*** RECORD EXTRACTS Section Begins ***
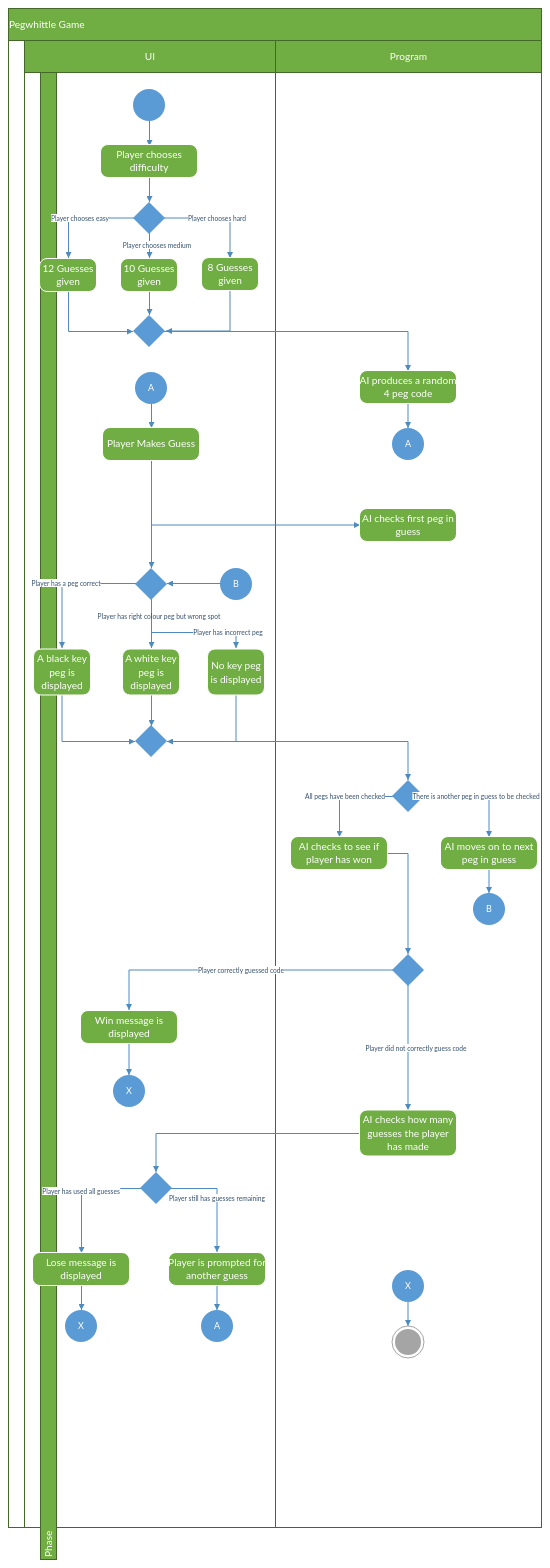
<!DOCTYPE html>
<html lang="en">
<head>
<meta charset="utf-8">
<title>Pegwhittle Game activity diagram</title>
<style>
:root {
  --green: #70ad42;
  --green-edge: #44682a;
  --blue: #5b9bd5;
  --line: #4f8abd;
  --label: #34506f;
  --grey: #a5a5a5;
}
* { box-sizing: border-box; margin: 0; }
body { width: 550px; height: 1568px; overflow: hidden; background: #fff; }
.diagram {
  position: relative; width: 550px; height: 1568px; padding: 8px; overflow: hidden;
  font: 10.1px/13.4px Lato, "Open Sans", sans-serif; color: #fff;
}
.pool {
  display: flex; flex-direction: column; width: 534px; height: 1520px;
  border: 1px solid var(--green-edge);
}
.pool-title {
  flex: 0 0 32px; display: flex; align-items: center;
  background: var(--green); border-bottom: 1px solid var(--green-edge);
  font-size: 10.1px; font-weight: 400;
}
.lanes { flex: 1; display: flex; margin-left: 15px; border-left: 1px solid var(--green-edge); }
.lane { flex: 1; }
.lane-ui { flex: 0 0 251px; border-right: 1px solid var(--green-edge); }
.lane h2 {
  display: flex; align-items: center; justify-content: center; height: 32px;
  background: var(--green); border-bottom: 1px solid var(--green-edge);
  font-size: 10.1px; font-weight: 400;
}
.phase {
  position: absolute; left: 40px; top: 72px; width: 17px; height: 1488px;
  display: flex; align-items: center; padding-top: 2px;
  background: var(--green); border: 1px solid var(--green-edge);
  writing-mode: vertical-rl; transform: rotate(180deg);
}
.phase span { line-height: 15px; }
.connectors { position: absolute; left: 0; top: 0; }
.action, .ref, .guard {
  position: absolute; left: var(--x); top: var(--y);
  transform: translate(-50%, -50%); white-space: nowrap; text-align: center;
}
.action, .ref { display: flex; align-items: center; justify-content: center; }
.action {
  width: 98px; height: 34px; border: 1px solid #fff; border-radius: 8px;
  background: var(--green);
}
.small { width: 58px; }
.tall { height: 47px; }
.ref { width: 32px; height: 32px; border-radius: 50%; background: var(--blue); font-size: 9px; }
.guard { font-size: 6.65px; line-height: 8px; color: var(--label); background: #fff; }
.clear { background: none; }
</style>
</head>
<body>
<main class="diagram">
  <section class="pool">
    <h1 class="pool-title">Pegwhittle Game</h1>
    <div class="lanes">
      <div class="lane lane-ui"><h2>UI</h2></div>
      <div class="lane"><h2>Program</h2></div>
    </div>
  </section>
  <div class="phase"><span>Phase</span></div>

  <svg class="connectors" width="550" height="1568" viewBox="0 0 550 1568" aria-hidden="true">
    <defs>
      <marker id="arrow" markerUnits="userSpaceOnUse" markerWidth="6" markerHeight="6" refX="6" refY="3" orient="auto">
        <polygon points="0,0 6,3 0,6" fill="var(--line)"/>
      </marker>
      <polygon id="decision" points="0,-16 16,0 0,16 -16,0" fill="var(--blue)"/>
    </defs>
    <g fill="none" stroke="var(--line)" stroke-width="1" marker-end="url(#arrow)">
      <g id="difficulty-flow">
        <path d="M149.500 121V146"/>
        <path d="M149.500 177V202"/>
        <path d="M149.500 233V258"/>
        <path d="M134 218H68.500V258"/>
        <path d="M164 218H230V258"/>
        <path d="M149.500 290V315"/>
        <path d="M68.500 290V331.500H133"/>
        <path d="M230 290V331H166"/>
        <path d="M164 331.500H408V371"/>
        <path d="M408 403V428"/>
      </g>
      <g id="guess-flow">
        <path d="M151.500 404V428"/>
        <path d="M151.500 460V568"/>
        <path d="M151.500 525H360"/>
        <path d="M221 583.500H167"/>
        <path d="M136 583.500H62V648"/>
        <path d="M151.500 599V648"/>
        <path d="M151.500 632.500H236V648"/>
        <path d="M62 694V741.500H135"/>
        <path d="M151.500 694V726"/>
        <path d="M236 694V741.500H167"/>
        <path d="M167 741.500H408V780"/>
      </g>
      <g id="check-flow">
        <path d="M393 796.500H339.500V837"/>
        <path d="M423 796.500H489V837"/>
        <path d="M489 869V893"/>
        <path d="M387 853.500H408V954"/>
        <path d="M393 970H129V1010"/>
        <path d="M129 1042V1075"/>
        <path d="M408 985V1110"/>
      </g>
      <g id="end-flow">
        <path d="M360 1133.500H156V1172"/>
        <path d="M141 1188.500H81.500V1253"/>
        <path d="M171 1188.500H217V1252"/>
        <path d="M81.500 1285V1310"/>
        <path d="M217 1284V1310"/>
        <path d="M408 1301V1326"/>
      </g>
    </g>
    <use href="#decision" x="149" y="218"/>
    <use href="#decision" x="149" y="331"/>
    <use href="#decision" x="151" y="584"/>
    <use href="#decision" x="151" y="741"/>
    <use href="#decision" x="408" y="796"/>
    <use href="#decision" x="408" y="970"/>
    <use href="#decision" x="156" y="1188"/>
    <circle cx="408" cy="1342" r="16" fill="#fff" stroke="var(--grey)"/>
    <circle cx="408" cy="1342" r="13" fill="var(--grey)"/>
  </svg>

  <div class="ref" style="--x:149px;--y:105px"></div>
  <div class="action" style="--x:149px;--y:161px">Player chooses<br>difficulty</div>
  <div class="action small" style="--x:68px;--y:275px">12 Guesses<br>given</div>
  <div class="action small" style="--x:149px;--y:275px">10 Guesses<br>given</div>
  <div class="action small" style="--x:230px;--y:274px">8 Guesses<br>given</div>
  <div class="action" style="--x:408px;--y:387px">AI produces a random<br>4 peg code</div>
  <div class="ref" style="--x:408px;--y:444px">A</div>

  <div class="ref" style="--x:151px;--y:388px">A</div>
  <div class="action" style="--x:151px;--y:444px">Player Makes Guess</div>
  <div class="action" style="--x:408px;--y:525px">AI checks first peg in<br>guess</div>
  <div class="ref" style="--x:236px;--y:584px">B</div>
  <div class="action small tall" style="--x:62px;--y:672px">A black key<br>peg is<br>displayed</div>
  <div class="action small tall" style="--x:151px;--y:672px">A white key<br>peg is<br>displayed</div>
  <div class="action small tall" style="--x:236px;--y:672px">No key peg<br>is displayed</div>

  <div class="action" style="--x:339px;--y:853px">AI checks to see if<br>player has won</div>
  <div class="action" style="--x:489px;--y:853px">AI moves on to next<br>peg in guess</div>
  <div class="ref" style="--x:489px;--y:909px">B</div>
  <div class="action" style="--x:129px;--y:1027px">Win message is<br>displayed</div>
  <div class="ref" style="--x:129px;--y:1091px">X</div>
  <div class="action tall" style="--x:408px;--y:1133px">AI checks how many<br>guesses the player<br>has made</div>

  <div class="action" style="--x:81px;--y:1269px">Lose message is<br>displayed</div>
  <div class="ref" style="--x:81px;--y:1326px">X</div>
  <div class="action" style="--x:217px;--y:1269px">Player is prompted for<br>another guess</div>
  <div class="ref" style="--x:217px;--y:1326px">A</div>
  <div class="ref" style="--x:408px;--y:1286px">X</div>

  <span class="guard" style="--x:80px;--y:218px">Player chooses easy</span>
  <span class="guard" style="--x:217px;--y:218px">Player chooses hard</span>
  <span class="guard" style="--x:157px;--y:245px">Player chooses medium</span>
  <span class="guard" style="--x:66px;--y:583px">Player has a peg correct</span>
  <span class="guard clear" style="--x:159px;--y:616px">Player has right colour peg but wrong spot</span>
  <span class="guard" style="--x:228px;--y:632px">Player has incorrect peg</span>
  <span class="guard" style="--x:345px;--y:796px">All pegs have been checked</span>
  <span class="guard" style="--x:476px;--y:796px">There is another peg in guess to be checked</span>
  <span class="guard" style="--x:241px;--y:970px">Player correctly guessed code</span>
  <span class="guard" style="--x:416px;--y:1048px">Player did not correctly guess code</span>
  <span class="guard" style="--x:81px;--y:1191px">Player has used all guesses</span>
  <span class="guard" style="--x:217px;--y:1198px">Player still has guesses remaining</span>
</main>
</body>
</html>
*** RECORD EXTRACTS Section Ends ***
# [TRY IT]
Take the line above containing "--label: #34506f;", the line containing "position: relative; width: 550px;", and all lines in between, and copy them exactly without anything else.

# [OUTPUT BELOW]
  --label: #34506f;
  --grey: #a5a5a5;
}
* { box-sizing: border-box; margin: 0; }
body { width: 550px; height: 1568px; overflow: hidden; background: #fff; }
.diagram {
  position: relative; width: 550px; height: 1568px; padding: 8px; overflow: hidden;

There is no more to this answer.